prkcs on LibraryThing More than 1 year ago
After their archaeologist mother fails to return from Mexico and they discover that someone is stalking their Albuquerque house, twelve-year-old Kevin and his opera-singing older sister flee to Venice, California, where they hope that new identities will keep them safe.
Anonymous More than 1 year ago
I think this book had a lot of adventure, but the author could have put more detail into his descriptions of the characters. I enjoyed the plot, it gave great suspense to the reader. The author made a good point of explaining the Toad, though, which I liked a lot. It gave you a mystery of sorts to solve, with clues throughout the book.
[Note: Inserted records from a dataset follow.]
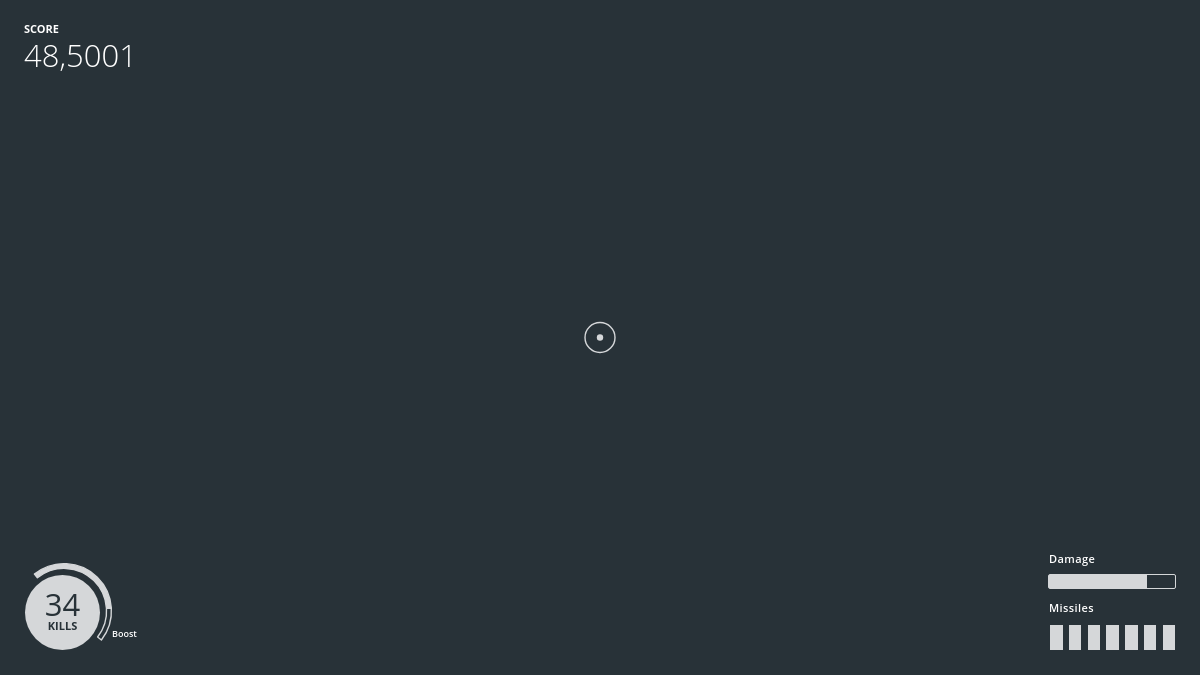
<!DOCTYPE html>
<html lang="en">
<head>
<meta charset="utf-8">
<title>Game HUD</title>
<style>
:root { --ground: #283238; --panel: #d5d7d9; --text: #fff; }
* { box-sizing: border-box; margin: 0; padding: 0; }
html, body { width: 1200px; height: 675px; overflow: hidden; background: var(--ground); }
body { font-family: "Open Sans", "Noto Sans", sans-serif; color: var(--text); }
.hud { position: relative; width: 1200px; height: 675px; overflow: hidden; }
.hud > * { position: absolute; }
.label { font-size: 11px; line-height: 12px; font-weight: 700; }
.number { font-size: 31px; line-height: 32px; font-weight: 300; }
.score { left: 24px; top: 23px; }
.score .number { margin-top: 4px; }
.gauges { left: 0; top: 0; }
.gauges .solid { fill: var(--panel); }
.gauges .outline { fill: none; stroke: var(--panel); stroke-width: 1.4; stroke-linejoin: round; }
.kills { left: 25px; top: 575px; width: 75px; height: 75px; border-radius: 50%; background: var(--panel); color: var(--ground); text-align: center; padding-top: 13px; }
.kills .number { font-weight: 400; }
.boost { left: 112px; top: 629px; font-size: 9px; line-height: 10px; font-weight: 600; }
.status { left: 1049px; top: 552px; width: 127px; }
.status h2 { font-size: 11px; line-height: 14px; font-weight: 600; letter-spacing: .4px; }
.damage-bar { width: 128px; height: 15px; margin: 8px 0 12px -1px; border: 1.5px solid var(--panel); border-radius: 2px; }
.damage-bar span { display: block; width: 98px; height: 100%; background: var(--panel); }
.missiles { display: flex; justify-content: space-between; width: 125px; height: 25px; margin: 10px 0 0 1px; }
.missiles span { width: 12.5px; background: var(--panel); }
</style>
</head>
<body>
<main class="hud">
  <svg class="gauges" width="1200" height="675" viewBox="0 0 1200 675" aria-hidden="true">
    <defs>
      <clipPath id="boost-level"><path d="M20 550H120V609H20Z"/></clipPath>
      <path id="boost-arc" d="M34.4 574.1A47.3 47.3 0 0 1 101.4 640L97.6 637A42.5 42.5 0 0 0 37.4 577.8Z"/>
    </defs>
    <use class="solid" href="#boost-arc" clip-path="url(#boost-level)"/>
    <use class="outline" href="#boost-arc"/>
    <circle class="outline" cx="600" cy="337.5" r="15"/>
    <circle class="solid" cx="600" cy="337.5" r="3.2"/>
  </svg>
  <section class="score">
    <p class="label">SCORE</p>
    <p class="number">48,5001</p>
  </section>
  <section class="kills">
    <p class="number">34</p>
    <p class="label">KILLS</p>
  </section>
  <p class="boost">Boost</p>
  <section class="status">
    <h2>Damage</h2>
    <div class="damage-bar"><span></span></div>
    <h2>Missiles</h2>
    <div class="missiles"><span></span><span></span><span></span><span></span><span></span><span></span><span></span></div>
  </section>
</main>
</body>
</html>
Overall, this book was a book I would recommend to people for an enjoyable read.
Guest More than 1 year ago
This book has alot adventure,suspense,and fortune telling.Some where at the end Kevin and Holly new who the Toad really is and Holly became a famous oprea singer